Homeschool Survival Skills Course, Grades 6-8
Year One: Basic Outdoor Skills
(Offered Fall 2020 - Spring 2021)
These sessions focus on learning some of the basic outdoor skills and teaching students how to utilize the natural world in everyday life. Some of the skills taught will include fire building, finding water, basic knots, shelter building with tarps, finding your way - with and without a compass, and outdoor cooking.
The last session of the year will be a 24-hour overnight camping experience that will allow students to practice the skills they've learned throughout the year in a fun and safe environment. The camp out will also include creating tarp shelters, creating a knife sharpener, learning how to sharpen knives, and creating their own survival kit.

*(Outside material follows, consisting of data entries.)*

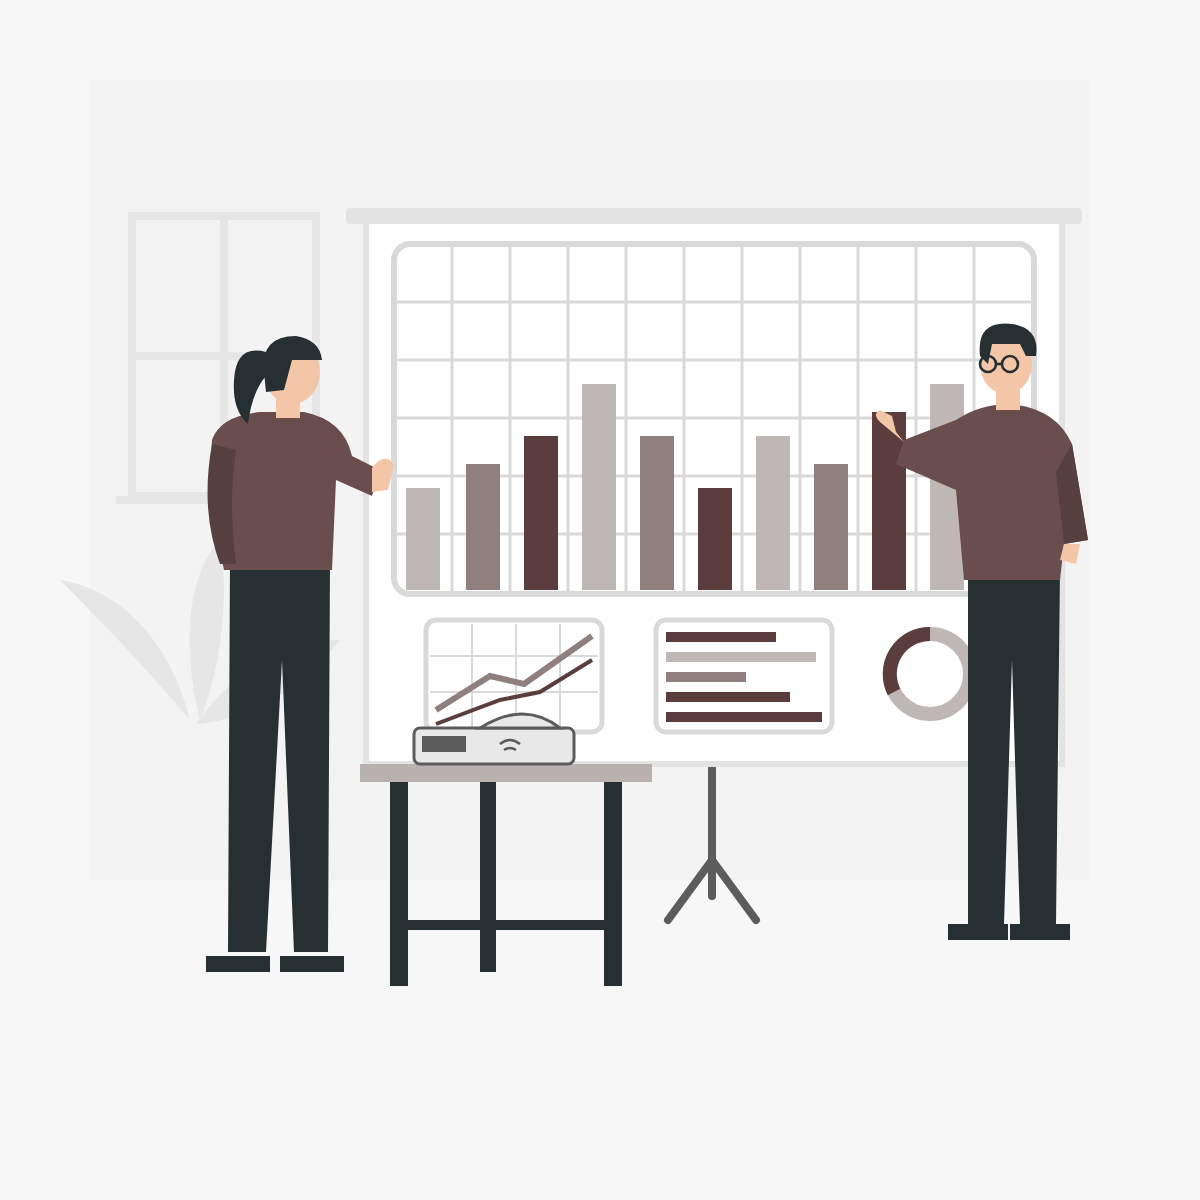
<!DOCTYPE html>
<html lang="en">
<head>
<meta charset="utf-8">
<title>Team Data Review</title>
<link rel="stylesheet" href="https://fonts.googleapis.com/css2?family=Inter:wght@400&display=swap">
<style>
  :root {
    --page: #f7f7f7;
    --wall: #f0f0f0;
    --wall-line: #e6e6e6;
    --board: #ffffff;
    --board-edge: #e3e3e3;
    --grid: #d9d9d9;
    --bar-dark: #5b3d3d;
    --bar-mid: #8f7f7f;
    --bar-light: #bfb6b6;
    --metal: #5c5c5c;
    --shirt: #6a4e4e;
    --shirt-shade: #56403f;
    --pants: #263033;
    --skin: #f4c6a8;
    --hair: #263033;
    --table-top: #b9b0b0;
    --table-leg: #263033;
    --projector: #e8e8e8;
  }
  html, body { margin: 0; height: 100%; overflow: hidden; background: var(--page); font-family: "Inter", sans-serif; }
  .scene { display: block; width: 1200px; height: 1200px; }
  .bar-dark { fill: var(--bar-dark); }
  .bar-mid { fill: var(--bar-mid); }
  .bar-light { fill: var(--bar-light); }
</style>
</head>
<body>
<svg class="scene" viewBox="0 0 600 600" role="img" aria-label="Two colleagues presenting bar charts on a whiteboard">

  <g class="room">
    <rect x="45" y="40" width="500" height="400" fill="var(--wall)" opacity=".5"/>
    <g class="window" fill="none" stroke="var(--wall-line)" stroke-width="4">
      <rect x="66" y="108" width="92" height="140"/>
      <line x1="112" y1="108" x2="112" y2="248"/>
      <line x1="66" y1="178" x2="158" y2="178"/>
      <line x1="58" y1="250" x2="166" y2="250"/>
    </g>
    <g class="plant" fill="var(--wall-line)">
      <path d="M95 360 C70 330 40 300 30 290 C60 295 85 320 95 360Z"/>
      <path d="M100 360 C90 320 95 285 110 270 C115 300 110 335 100 360Z"/>
      <path d="M98 362 C120 330 150 320 170 320 C150 345 125 360 98 362Z"/>
    </g>
  </g>

  <g class="easel-stand" stroke="var(--metal)" stroke-width="4" stroke-linecap="round" fill="none">
    <line x1="356" y1="380" x2="356" y2="448"/>
    <line x1="356" y1="430" x2="334" y2="460"/>
    <line x1="356" y1="430" x2="378" y2="460"/>
  </g>

  <g class="whiteboard">
    <rect x="183" y="110" width="348" height="272" fill="var(--board)" stroke="var(--board-edge)" stroke-width="3"/>
    <rect x="173" y="104" width="368" height="8" rx="2" fill="var(--board-edge)"/>

    <g class="bar-chart">
      <rect x="197" y="122" width="320" height="175" rx="8" fill="none" stroke="var(--grid)" stroke-width="3"/>
      <g stroke="var(--grid)" stroke-width="1.5">
        <path d="M226 122V297M255 122V297M284 122V297M313 122V297M342 122V297M371 122V297M400 122V297M429 122V297M458 122V297M487 122V297"/>
        <path d="M197 151H517M197 180H517M197 209H517M197 238H517M197 267H517"/>
      </g>
      <rect class="bar-light" x="203" y="244" width="17" height="51"/>
      <rect class="bar-mid" x="233" y="232" width="17" height="63"/>
      <rect class="bar-dark" x="262" y="218" width="17" height="77"/>
      <rect class="bar-light" x="291" y="192" width="17" height="103"/>
      <rect class="bar-mid" x="320" y="218" width="17" height="77"/>
      <rect class="bar-dark" x="349" y="244" width="17" height="51"/>
      <rect class="bar-light" x="378" y="218" width="17" height="77"/>
      <rect class="bar-mid" x="407" y="232" width="17" height="63"/>
      <rect class="bar-dark" x="436" y="206" width="17" height="89"/>
      <rect class="bar-light" x="465" y="192" width="17" height="103"/>
    </g>

    <g class="line-chart">
      <rect x="213" y="310" width="88" height="56" rx="5" fill="none" stroke="var(--grid)" stroke-width="2.5"/>
      <path d="M236 312V364M258 312V364M280 312V364M215 328H299M215 346H299" stroke="var(--grid)" stroke-width="1"/>
      <path d="M218 355 L245 338 L262 342 L296 318" fill="none" stroke="var(--bar-mid)" stroke-width="3"/>
      <path d="M218 362 L250 350 L270 346 L296 330" fill="none" stroke="var(--bar-dark)" stroke-width="2"/>
    </g>

    <g class="bar-list">
      <rect x="328" y="310" width="88" height="56" rx="5" fill="none" stroke="var(--grid)" stroke-width="2.5"/>
      <rect x="333" y="316" width="55" height="5" fill="var(--bar-dark)"/>
      <rect x="333" y="326" width="75" height="5" fill="var(--bar-light)"/>
      <rect x="333" y="336" width="40" height="5" fill="var(--bar-mid)"/>
      <rect x="333" y="346" width="62" height="5" fill="var(--bar-dark)"/>
      <rect x="333" y="356" width="78" height="5" fill="var(--bar-dark)"/>
    </g>

    <g class="donut-chart" fill="none" stroke-width="7">
      <circle cx="465" cy="337" r="20" stroke="var(--bar-light)"/>
      <path d="M465 317 A20 20 0 0 0 447 346" stroke="var(--bar-dark)"/>
    </g>
  </g>

  <g class="projector-table">
    <rect x="180" y="382" width="146" height="9" fill="var(--table-top)"/>
    <rect x="195" y="391" width="9" height="102" fill="var(--table-leg)"/>
    <rect x="302" y="391" width="9" height="102" fill="var(--table-leg)"/>
    <rect x="240" y="391" width="8" height="95" fill="var(--table-leg)"/>
    <rect x="204" y="460" width="98" height="5" fill="var(--table-leg)"/>
    <g class="projector">
      <rect x="207" y="364" width="80" height="18" rx="3" fill="var(--projector)" stroke="var(--metal)" stroke-width="1.5"/>
      <path d="M240 364 Q262 350 280 364Z" fill="var(--projector)" stroke="var(--metal)" stroke-width="1.5"/>
      <rect x="211" y="368" width="22" height="8" fill="var(--metal)"/>
      <path d="M250 372 q5 -4 10 0 M252 375 q3 -2 6 0" stroke="var(--metal)" stroke-width="1.3" fill="none"/>
    </g>
  </g>

  <g class="woman-presenter">
    <path d="M115 280 L165 280 L164 476 L147 476 L141 330 L133 476 L114 476Z" fill="var(--pants)"/>
    <path d="M103 478 h32 v8 h-32z M140 478 h32 v8 h-32z" fill="var(--pants)"/>
    <path d="M106 220 Q110 208 130 206 L152 206 Q172 210 176 228 L190 235 L186 248 L168 240 L166 285 L112 285 Q104 250 106 220Z" fill="var(--shirt)"/>
    <path d="M106 222 Q100 255 110 282 L118 282 Q114 250 118 225Z" fill="var(--shirt-shade)"/>
    <path d="M186 234 Q192 226 197 232 L194 245 L186 246Z" fill="var(--skin)"/>
    <rect x="138" y="197" width="12" height="12" fill="var(--skin)"/>
    <ellipse cx="146" cy="186" rx="14" ry="16" fill="var(--skin)"/>
    <path d="M132 186 Q130 168 148 168 Q160 170 161 180 L146 180 L142 195 L133 196Z" fill="var(--hair)"/>
    <path d="M133 176 Q118 172 117 190 Q116 205 124 212 Q126 196 133 188Z" fill="var(--hair)"/>
  </g>

  <g class="man-presenter">
    <path d="M484 285 L530 285 L528 462 L510 462 L506 330 L502 462 L484 462Z" fill="var(--pants)"/>
    <path d="M474 462 h30 v8 h-30z M505 462 h30 v8 h-30z" fill="var(--pants)"/>
    <path d="M478 210 Q490 202 505 202 Q528 204 536 222 L544 270 L532 272 L530 290 L482 290 L478 245 L448 232 L452 220Z" fill="var(--shirt)"/>
    <path d="M536 222 L544 270 L532 272 L528 236Z" fill="var(--shirt-shade)"/>
    <path d="M452 221 L440 211 Q436 207 440 205 L446 208 L448 216Z" fill="var(--skin)"/>
    <path d="M532 272 L540 272 L538 282 L530 280Z" fill="var(--skin)"/>
    <rect x="498" y="193" width="12" height="12" fill="var(--skin)"/>
    <ellipse cx="503" cy="182" rx="13" ry="15" fill="var(--skin)"/>
    <path d="M490 178 Q488 160 506 162 Q520 164 518 178 L513 178 L510 172 L496 172 L494 182Z" fill="var(--hair)"/>
    <g class="glasses" fill="none" stroke="var(--hair)" stroke-width="1.3">
      <circle cx="494" cy="182" r="4"/>
      <circle cx="505" cy="182" r="4"/>
      <line x1="498" y1="182" x2="501" y2="182"/>
    </g>
  </g>
</svg>
</body>
</html>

Year Two - Using Plants and Trees for Survival
(Offered Fall 2021 - Spring 2022)
Utilizing the resources around you is essential in any survival situation. In most cases, plants and trees are what is available to you. During these sessions, students will learn how to make cordage from fibers in nature, build debris and thatched shelters, learn to make a pine needle coaster and tap Sugar Maple trees.
The 24-hour overnight camping experience for year two is in October and weather permitting takes place on Beaver Island (camp's remote wilderness setting accessible by canoe/boat only). The campout will provide an opportunity for students to finish their debris and thatched shelters (and sleep in them or in tents) along with time to practice other basic skills. In March there will also be an extended day of programming during which the students will boil down the sap from the trees they tapped and then host their families for a pancake supper to enjoy the fresh Maple Syrup.
Year Three - Use of Animals and Earth Resources
(Offered Fall 2019 - Spring 2020)
In many survival situations, taking advantage of the animals and other natural resources that you can find is key. It is important to know how to utilize those resources while treating them with respect and recognizing them as part of creation. Activities in these sessions include fishing (along with learning to fillet fish and smoke the fish over a campfire), learning to process clay and make a clay pot that will be pit-fired in the spring, tanning a deer hide into buckskin and a weaving project from natural fibers.
The overnight experience for the third year is in January Because hide tanning and clay processing are both multiple step processes, having the over night camping experience in January will allow students to be a part of all the steps. The day will also include learning some winter survival skills as well as learning to cross-country ski.